• **Exercise objective**
In the data below, find the line containing "596L697 577Q717 588"; reproduce that line and all subsequent lines exactly, and nothing else.

• **Data for this exercise**
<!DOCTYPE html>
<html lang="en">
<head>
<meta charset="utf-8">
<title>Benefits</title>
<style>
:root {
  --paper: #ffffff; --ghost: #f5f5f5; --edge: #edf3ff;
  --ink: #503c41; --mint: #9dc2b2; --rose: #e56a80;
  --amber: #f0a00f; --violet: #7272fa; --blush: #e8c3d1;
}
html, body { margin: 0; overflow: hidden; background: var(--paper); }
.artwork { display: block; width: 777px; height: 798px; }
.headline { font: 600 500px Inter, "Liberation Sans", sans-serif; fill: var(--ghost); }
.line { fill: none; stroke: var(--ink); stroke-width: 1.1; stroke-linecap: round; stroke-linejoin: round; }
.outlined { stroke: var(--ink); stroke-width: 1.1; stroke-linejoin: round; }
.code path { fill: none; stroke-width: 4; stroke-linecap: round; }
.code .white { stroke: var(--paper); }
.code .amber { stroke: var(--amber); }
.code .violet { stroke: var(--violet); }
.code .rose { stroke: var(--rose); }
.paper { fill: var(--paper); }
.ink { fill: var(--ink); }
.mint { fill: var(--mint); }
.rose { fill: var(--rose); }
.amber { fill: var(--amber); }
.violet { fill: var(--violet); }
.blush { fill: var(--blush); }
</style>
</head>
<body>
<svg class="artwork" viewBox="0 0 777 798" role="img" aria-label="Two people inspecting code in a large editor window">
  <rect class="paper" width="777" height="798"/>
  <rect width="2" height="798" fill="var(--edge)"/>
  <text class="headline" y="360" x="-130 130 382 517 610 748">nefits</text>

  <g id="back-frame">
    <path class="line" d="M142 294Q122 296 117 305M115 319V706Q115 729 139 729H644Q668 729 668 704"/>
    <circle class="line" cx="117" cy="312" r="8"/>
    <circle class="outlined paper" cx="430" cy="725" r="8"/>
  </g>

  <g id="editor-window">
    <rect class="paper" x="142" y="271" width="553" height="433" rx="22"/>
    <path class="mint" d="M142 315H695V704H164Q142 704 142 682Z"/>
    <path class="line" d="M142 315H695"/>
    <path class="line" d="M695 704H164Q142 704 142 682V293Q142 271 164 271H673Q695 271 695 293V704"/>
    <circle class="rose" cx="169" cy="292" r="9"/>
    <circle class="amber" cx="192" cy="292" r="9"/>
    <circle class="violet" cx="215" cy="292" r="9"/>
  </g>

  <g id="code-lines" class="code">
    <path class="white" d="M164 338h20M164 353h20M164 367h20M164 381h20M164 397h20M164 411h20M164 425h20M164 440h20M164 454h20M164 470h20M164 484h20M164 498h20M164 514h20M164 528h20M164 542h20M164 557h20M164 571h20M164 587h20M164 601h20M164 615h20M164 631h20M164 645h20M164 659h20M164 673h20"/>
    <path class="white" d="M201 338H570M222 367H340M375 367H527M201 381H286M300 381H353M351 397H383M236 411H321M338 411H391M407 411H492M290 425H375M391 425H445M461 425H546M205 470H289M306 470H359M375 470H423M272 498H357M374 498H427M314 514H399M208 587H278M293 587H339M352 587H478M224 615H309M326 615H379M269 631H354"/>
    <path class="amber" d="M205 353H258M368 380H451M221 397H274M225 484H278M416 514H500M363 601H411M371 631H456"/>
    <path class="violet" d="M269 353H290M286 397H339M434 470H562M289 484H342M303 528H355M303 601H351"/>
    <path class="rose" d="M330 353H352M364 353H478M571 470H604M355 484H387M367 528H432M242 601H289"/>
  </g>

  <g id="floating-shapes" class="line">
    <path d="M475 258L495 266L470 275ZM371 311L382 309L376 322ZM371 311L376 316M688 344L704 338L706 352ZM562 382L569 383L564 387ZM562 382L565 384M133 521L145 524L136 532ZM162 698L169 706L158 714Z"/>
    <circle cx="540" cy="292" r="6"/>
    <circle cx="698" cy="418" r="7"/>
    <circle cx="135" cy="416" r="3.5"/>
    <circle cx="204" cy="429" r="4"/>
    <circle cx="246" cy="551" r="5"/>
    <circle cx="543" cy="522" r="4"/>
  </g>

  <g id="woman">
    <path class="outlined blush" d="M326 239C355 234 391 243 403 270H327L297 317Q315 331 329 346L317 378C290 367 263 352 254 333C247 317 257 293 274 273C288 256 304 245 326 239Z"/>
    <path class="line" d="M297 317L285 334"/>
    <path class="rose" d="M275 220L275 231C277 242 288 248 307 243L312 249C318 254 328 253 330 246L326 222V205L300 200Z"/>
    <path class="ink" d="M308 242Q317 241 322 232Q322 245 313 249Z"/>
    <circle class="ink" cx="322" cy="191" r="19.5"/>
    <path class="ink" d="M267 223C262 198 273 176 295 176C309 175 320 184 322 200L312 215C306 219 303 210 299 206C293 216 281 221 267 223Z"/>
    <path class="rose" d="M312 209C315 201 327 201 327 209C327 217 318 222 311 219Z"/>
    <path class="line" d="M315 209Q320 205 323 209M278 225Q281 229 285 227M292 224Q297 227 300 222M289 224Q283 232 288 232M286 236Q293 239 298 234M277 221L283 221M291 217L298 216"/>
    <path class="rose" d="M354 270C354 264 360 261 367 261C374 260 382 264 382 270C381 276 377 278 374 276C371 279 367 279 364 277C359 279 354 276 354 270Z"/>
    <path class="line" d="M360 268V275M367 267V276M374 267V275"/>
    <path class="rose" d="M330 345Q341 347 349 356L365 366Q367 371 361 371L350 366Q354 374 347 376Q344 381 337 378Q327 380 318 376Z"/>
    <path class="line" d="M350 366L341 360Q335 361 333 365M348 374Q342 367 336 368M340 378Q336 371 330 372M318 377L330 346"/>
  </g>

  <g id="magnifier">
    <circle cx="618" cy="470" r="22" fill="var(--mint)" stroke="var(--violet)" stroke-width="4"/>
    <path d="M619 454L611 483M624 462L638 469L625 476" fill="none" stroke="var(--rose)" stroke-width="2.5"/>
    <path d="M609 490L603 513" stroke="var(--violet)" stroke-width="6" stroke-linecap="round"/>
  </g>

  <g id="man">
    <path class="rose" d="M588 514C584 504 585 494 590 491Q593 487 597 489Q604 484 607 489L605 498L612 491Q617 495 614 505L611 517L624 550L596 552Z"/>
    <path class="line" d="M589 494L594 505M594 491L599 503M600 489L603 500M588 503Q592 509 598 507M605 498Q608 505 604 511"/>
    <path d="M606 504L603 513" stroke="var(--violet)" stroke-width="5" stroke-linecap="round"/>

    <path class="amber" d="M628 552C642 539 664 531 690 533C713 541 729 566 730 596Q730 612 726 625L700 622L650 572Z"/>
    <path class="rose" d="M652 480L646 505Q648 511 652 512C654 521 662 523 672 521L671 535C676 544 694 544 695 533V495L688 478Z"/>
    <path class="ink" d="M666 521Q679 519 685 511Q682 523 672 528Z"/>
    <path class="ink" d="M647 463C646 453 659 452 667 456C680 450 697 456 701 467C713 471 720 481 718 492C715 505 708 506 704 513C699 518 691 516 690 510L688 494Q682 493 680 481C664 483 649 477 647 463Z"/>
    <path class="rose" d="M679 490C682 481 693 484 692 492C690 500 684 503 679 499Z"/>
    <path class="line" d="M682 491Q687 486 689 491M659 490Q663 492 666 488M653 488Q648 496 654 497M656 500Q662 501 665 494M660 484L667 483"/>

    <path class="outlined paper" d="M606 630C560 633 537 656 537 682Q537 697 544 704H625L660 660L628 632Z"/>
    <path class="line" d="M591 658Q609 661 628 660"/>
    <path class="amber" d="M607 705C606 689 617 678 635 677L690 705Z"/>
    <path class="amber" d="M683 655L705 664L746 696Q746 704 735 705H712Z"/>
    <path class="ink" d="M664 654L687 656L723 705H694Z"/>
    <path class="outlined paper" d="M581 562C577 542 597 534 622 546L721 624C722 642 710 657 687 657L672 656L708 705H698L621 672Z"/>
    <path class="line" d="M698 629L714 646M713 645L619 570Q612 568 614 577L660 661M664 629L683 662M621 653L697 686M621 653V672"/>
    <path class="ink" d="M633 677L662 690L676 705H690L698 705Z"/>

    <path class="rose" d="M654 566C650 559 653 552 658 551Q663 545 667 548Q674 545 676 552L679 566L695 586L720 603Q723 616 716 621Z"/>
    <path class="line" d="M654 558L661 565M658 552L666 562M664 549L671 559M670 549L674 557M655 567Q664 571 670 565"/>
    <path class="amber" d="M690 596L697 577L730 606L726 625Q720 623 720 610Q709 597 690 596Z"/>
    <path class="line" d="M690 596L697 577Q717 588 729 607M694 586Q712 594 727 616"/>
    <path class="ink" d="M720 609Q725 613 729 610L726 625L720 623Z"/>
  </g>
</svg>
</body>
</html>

• **Solved exercise**
    <path class="line" d="M690 596L697 577Q717 588 729 607M694 586Q712 594 727 616"/>
    <path class="ink" d="M720 609Q725 613 729 610L726 625L720 623Z"/>
  </g>
</svg>
</body>
</html>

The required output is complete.